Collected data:
============================================================
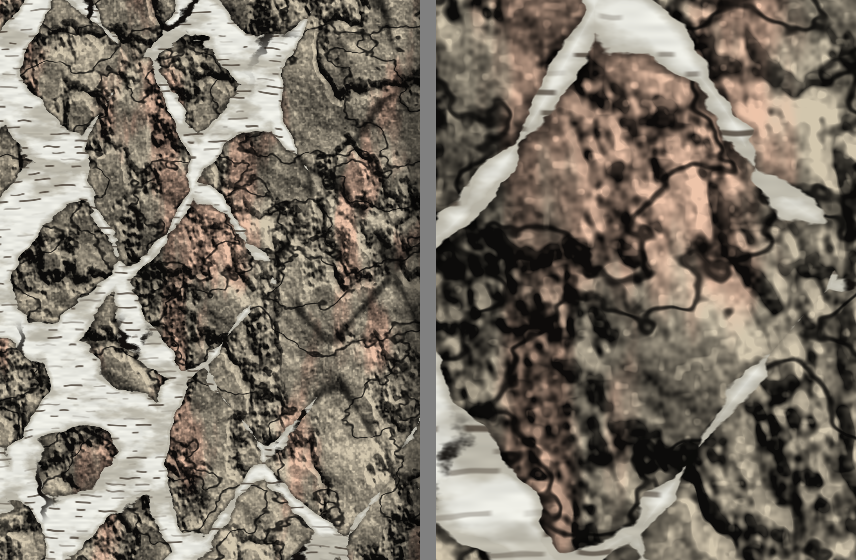
Left: the whole. Right: its middle third, enlarged.
Reproduce this texture procedurally as a Shadertoy shader.

```glsl
// Birch trunk: rugged dark bark plates split by a web of white papery bark.
#define PLATE_PITCH vec2(0.235, 0.172)
#define PLATE_JITTER 0.42
#define WHITE_WIDTH 0.27
#define EDGE_ROUGHNESS 0.42
#define RELIEF 5.0
#define BARK_TONE 0.37
#define DASH_GRID vec2(21.0, 84.0)
#define BARK_TINT vec3(1.03, 0.97, 0.85)
#define WARM_TINT vec3(1.16, 0.96, 0.83)
#define PAPER_COLOR vec3(0.91, 0.91, 0.88)
#define DIRTY_PAPER vec3(0.67, 0.65, 0.59)
#define CRACK_COLOR vec3(0.07, 0.06, 0.05)

float hash(vec2 p) {
    vec3 q = fract(p.xyx * 0.1031);
    q += dot(q, q.yzx + 33.33);
    return fract((q.x + q.y) * q.z);
}

float noise(vec2 p) {
    vec2 i = floor(p), f = fract(p);
    f = f * f * (3.0 - 2.0 * f);
    return mix(mix(hash(i), hash(i + vec2(1, 0)), f.x),
               mix(hash(i + vec2(0, 1)), hash(i + vec2(1, 1)), f.x), f.y);
}

float fbm(vec2 p) {
    float sum = 0.0, amp = 0.516;
    for (int k = 0; k < 5; k++) {
        sum += amp * noise(p);
        p = mat2(1.6, 1.2, -1.2, 1.6) * p + 17.3;
        amp *= 0.5;
    }
    return sum;
}

// Gap between the two nearest plate centres of a staggered diamond lattice.
float plateEdge(vec2 p) {
    vec2 q = p / PLATE_PITCH;
    float row = floor(q.y), near = 9.0, second = 9.0;
    for (int j = -2; j <= 2; j++) {
        float y = row + float(j);
        float shift = 0.5 * mod(y, 2.0);
        for (int i = -2; i <= 2; i++) {
            vec2 id = vec2(floor(q.x) + float(i), y);
            vec2 jitter = vec2(hash(id + 41.0), hash(id + 83.0)) - 0.5;
            vec2 d = abs(q - id - vec2(shift, 0.0) - PLATE_JITTER * jitter);
            d = pow(d * vec2(2.0, 1.0), vec2(1.3));
            float r = pow(d.x + d.y, 1.0 / 1.3);
            second = min(second, max(near, r));
            near = min(near, r);
        }
    }
    return second - near;
}

float barkHeight(vec2 p) {
    float lumps = fbm(p * vec2(20.0, 17.0));
    float ridges = abs(fbm(p * vec2(13.0, 9.0) + 31.0) - 0.5);
    return lumps + 0.8 * smoothstep(0.0, 0.12, ridges);
}

vec3 barkColor(vec2 p, float edge) {
    float h = barkHeight(p);
    float slope = h - barkHeight(p + vec2(0.0018, 0.0036));
    float broad = fbm(p * vec2(7.0, 5.0) + 5.0);
    float tone = BARK_TONE + 0.55 * (broad - 0.5) + 0.28 * (h - 1.0);
    tone += clamp(RELIEF * slope * 0.5, -0.25, 0.26);
    // lichen grains and fine pits
    tone += 0.16 * smoothstep(0.6, 0.9, noise(p * 190.0));
    tone += 0.16 * (noise(p * 310.0 + 9.0) - 0.5);
    // deep furrows and thin cracks
    float furrow = smoothstep(0.0, 0.22, edge + 0.5 * (fbm(p * 24.0) - 0.4));
    float crack = abs(fbm(p * vec2(9.0, 12.0) + 70.0) - 0.48);
    tone *= mix(0.35, 1.0, furrow);
    tone *= mix(0.25, 1.0, smoothstep(0.002, 0.022, crack));
    float warm = smoothstep(0.55, 0.7, fbm(p * vec2(16.0, 5.0) + 52.0));
    return clamp(tone, 0.045, 0.8) * mix(BARK_TINT, WARM_TINT, warm);
}

// Short dark horizontal dashes, one candidate per grid cell.
float dashes(vec2 p) {
    vec2 q = p * DASH_GRID;
    q.y += 1.4 * noise(p * vec2(9.0, 6.0)) + 0.25 * noise(p * 70.0);
    float row = floor(q.y);
    q.x += 7.0 * hash(vec2(row, 3.0));
    vec2 id = vec2(floor(q.x), row), f = fract(q) - 0.5;
    float halfLength = mix(0.12, 0.46, hash(id + 11.0));
    float along = smoothstep(halfLength, halfLength - 0.1, abs(f.x));
    float across = smoothstep(0.2, 0.06, abs(f.y));
    return along * across * smoothstep(0.3, 0.8, hash(id + 29.0));
}

vec3 paperColor(vec2 p, float depth) {
    float stain = fbm(p * vec2(14.0, 30.0) + 19.0);
    float dirt = smoothstep(0.48, 0.72, stain) + smoothstep(0.17, 0.0, depth);
    vec3 col = mix(PAPER_COLOR, DIRTY_PAPER, clamp(dirt, 0.0, 1.0) * 0.75);
    col *= 0.95 + 0.1 * noise(p * vec2(60.0, 240.0));
    col = mix(col, CRACK_COLOR * 4.0, 0.8 * dashes(p));
    // jagged upright splits
    float split = noise(p * vec2(10.0, 2.5) + 6.0) - 0.5;
    split = abs(split + 0.13 * (fbm(p * vec2(30.0, 48.0)) - 0.5));
    float present = smoothstep(0.45, 0.65, noise(p * vec2(7.0, 8.0) + 14.0));
    return mix(col, CRACK_COLOR, present * smoothstep(0.03, 0.012, split));
}

void mainImage(out vec4 fragColor, in vec2 fragCoord) {
    vec2 p = fragCoord / iResolution.y;
    vec2 warp = vec2(noise(p * 5.0), noise(p * 5.0 + 40.0)) - 0.5;
    float edge = plateEdge(p + 0.07 * warp);
    // white web: wide on the left and low down, vanishing to the right
    float width = WHITE_WIDTH + 0.95 * (noise(p * vec2(5.0, 3.5) + 23.0) - 0.5);
    width += 0.14 * smoothstep(0.6, 0.2, p.x) - 0.5 * smoothstep(0.46, 0.68, p.x);
    float rough = EDGE_ROUGHNESS * (fbm(p * vec2(24.0, 46.0) + 8.0) - 0.5);
    float depth = width - edge + rough;
    float white = smoothstep(-0.012, 0.018, depth);
    float shade = smoothstep(-0.13, -0.01, depth) * smoothstep(0.0, 0.15, width);
    vec3 bark = barkColor(p, edge + max(width, 0.0)) * (1.0 - 0.45 * shade);
    bark *= 1.0 - 0.45 * smoothstep(0.7, 0.75, p.x + 0.03 * warp.x);
    fragColor = vec4(mix(bark, paperColor(p, depth), white), 1.0);
}
```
============================================================
Directions: Reproduce the records verbatim, omitting all images they contain.

Result for this task:
Left: the whole. Right: its middle third, enlarged.
Reproduce this texture procedurally as a Shadertoy shader.

```glsl
// Birch trunk: rugged dark bark plates split by a web of white papery bark.
#define PLATE_PITCH vec2(0.235, 0.172)
#define PLATE_JITTER 0.42
#define WHITE_WIDTH 0.27
#define EDGE_ROUGHNESS 0.42
#define RELIEF 5.0
#define BARK_TONE 0.37
#define DASH_GRID vec2(21.0, 84.0)
#define BARK_TINT vec3(1.03, 0.97, 0.85)
#define WARM_TINT vec3(1.16, 0.96, 0.83)
#define PAPER_COLOR vec3(0.91, 0.91, 0.88)
#define DIRTY_PAPER vec3(0.67, 0.65, 0.59)
#define CRACK_COLOR vec3(0.07, 0.06, 0.05)

float hash(vec2 p) {
    vec3 q = fract(p.xyx * 0.1031);
    q += dot(q, q.yzx + 33.33);
    return fract((q.x + q.y) * q.z);
}

float noise(vec2 p) {
    vec2 i = floor(p), f = fract(p);
    f = f * f * (3.0 - 2.0 * f);
    return mix(mix(hash(i), hash(i + vec2(1, 0)), f.x),
               mix(hash(i + vec2(0, 1)), hash(i + vec2(1, 1)), f.x), f.y);
}

float fbm(vec2 p) {
    float sum = 0.0, amp = 0.516;
    for (int k = 0; k < 5; k++) {
        sum += amp * noise(p);
        p = mat2(1.6, 1.2, -1.2, 1.6) * p + 17.3;
        amp *= 0.5;
    }
    return sum;
}

// Gap between the two nearest plate centres of a staggered diamond lattice.
float plateEdge(vec2 p) {
    vec2 q = p / PLATE_PITCH;
    float row = floor(q.y), near = 9.0, second = 9.0;
    for (int j = -2; j <= 2; j++) {
        float y = row + float(j);
        float shift = 0.5 * mod(y, 2.0);
        for (int i = -2; i <= 2; i++) {
            vec2 id = vec2(floor(q.x) + float(i), y);
            vec2 jitter = vec2(hash(id + 41.0), hash(id + 83.0)) - 0.5;
            vec2 d = abs(q - id - vec2(shift, 0.0) - PLATE_JITTER * jitter);
            d = pow(d * vec2(2.0, 1.0), vec2(1.3));
            float r = pow(d.x + d.y, 1.0 / 1.3);
            second = min(second, max(near, r));
            near = min(near, r);
        }
    }
    return second - near;
}

float barkHeight(vec2 p) {
    float lumps = fbm(p * vec2(20.0, 17.0));
    float ridges = abs(fbm(p * vec2(13.0, 9.0) + 31.0) - 0.5);
    return lumps + 0.8 * smoothstep(0.0, 0.12, ridges);
}

vec3 barkColor(vec2 p, float edge) {
    float h = barkHeight(p);
    float slope = h - barkHeight(p + vec2(0.0018, 0.0036));
    float broad = fbm(p * vec2(7.0, 5.0) + 5.0);
    float tone = BARK_TONE + 0.55 * (broad - 0.5) + 0.28 * (h - 1.0);
    tone += clamp(RELIEF * slope * 0.5, -0.25, 0.26);
    // lichen grains and fine pits
    tone += 0.16 * smoothstep(0.6, 0.9, noise(p * 190.0));
    tone += 0.16 * (noise(p * 310.0 + 9.0) - 0.5);
    // deep furrows and thin cracks
    float furrow = smoothstep(0.0, 0.22, edge + 0.5 * (fbm(p * 24.0) - 0.4));
    float crack = abs(fbm(p * vec2(9.0, 12.0) + 70.0) - 0.48);
    tone *= mix(0.35, 1.0, furrow);
    tone *= mix(0.25, 1.0, smoothstep(0.002, 0.022, crack));
    float warm = smoothstep(0.55, 0.7, fbm(p * vec2(16.0, 5.0) + 52.0));
    return clamp(tone, 0.045, 0.8) * mix(BARK_TINT, WARM_TINT, warm);
}

// Short dark horizontal dashes, one candidate per grid cell.
float dashes(vec2 p) {
    vec2 q = p * DASH_GRID;
    q.y += 1.4 * noise(p * vec2(9.0, 6.0)) + 0.25 * noise(p * 70.0);
    float row = floor(q.y);
    q.x += 7.0 * hash(vec2(row, 3.0));
    vec2 id = vec2(floor(q.x), row), f = fract(q) - 0.5;
    float halfLength = mix(0.12, 0.46, hash(id + 11.0));
    float along = smoothstep(halfLength, halfLength - 0.1, abs(f.x));
    float across = smoothstep(0.2, 0.06, abs(f.y));
    return along * across * smoothstep(0.3, 0.8, hash(id + 29.0));
}

vec3 paperColor(vec2 p, float depth) {
    float stain = fbm(p * vec2(14.0, 30.0) + 19.0);
    float dirt = smoothstep(0.48, 0.72, stain) + smoothstep(0.17, 0.0, depth);
    vec3 col = mix(PAPER_COLOR, DIRTY_PAPER, clamp(dirt, 0.0, 1.0) * 0.75);
    col *= 0.95 + 0.1 * noise(p * vec2(60.0, 240.0));
    col = mix(col, CRACK_COLOR * 4.0, 0.8 * dashes(p));
    // jagged upright splits
    float split = noise(p * vec2(10.0, 2.5) + 6.0) - 0.5;
    split = abs(split + 0.13 * (fbm(p * vec2(30.0, 48.0)) - 0.5));
    float present = smoothstep(0.45, 0.65, noise(p * vec2(7.0, 8.0) + 14.0));
    return mix(col, CRACK_COLOR, present * smoothstep(0.03, 0.012, split));
}

void mainImage(out vec4 fragColor, in vec2 fragCoord) {
    vec2 p = fragCoord / iResolution.y;
    vec2 warp = vec2(noise(p * 5.0), noise(p * 5.0 + 40.0)) - 0.5;
    float edge = plateEdge(p + 0.07 * warp);
    // white web: wide on the left and low down, vanishing to the right
    float width = WHITE_WIDTH + 0.95 * (noise(p * vec2(5.0, 3.5) + 23.0) - 0.5);
    width += 0.14 * smoothstep(0.6, 0.2, p.x) - 0.5 * smoothstep(0.46, 0.68, p.x);
    float rough = EDGE_ROUGHNESS * (fbm(p * vec2(24.0, 46.0) + 8.0) - 0.5);
    float depth = width - edge + rough;
    float white = smoothstep(-0.012, 0.018, depth);
    float shade = smoothstep(-0.13, -0.01, depth) * smoothstep(0.0, 0.15, width);
    vec3 bark = barkColor(p, edge + max(width, 0.0)) * (1.0 - 0.45 * shade);
    bark *= 1.0 - 0.45 * smoothstep(0.7, 0.75, p.x + 0.03 * warp.x);
    fragColor = vec4(mix(bark, paperColor(p, depth), white), 1.0);
}
```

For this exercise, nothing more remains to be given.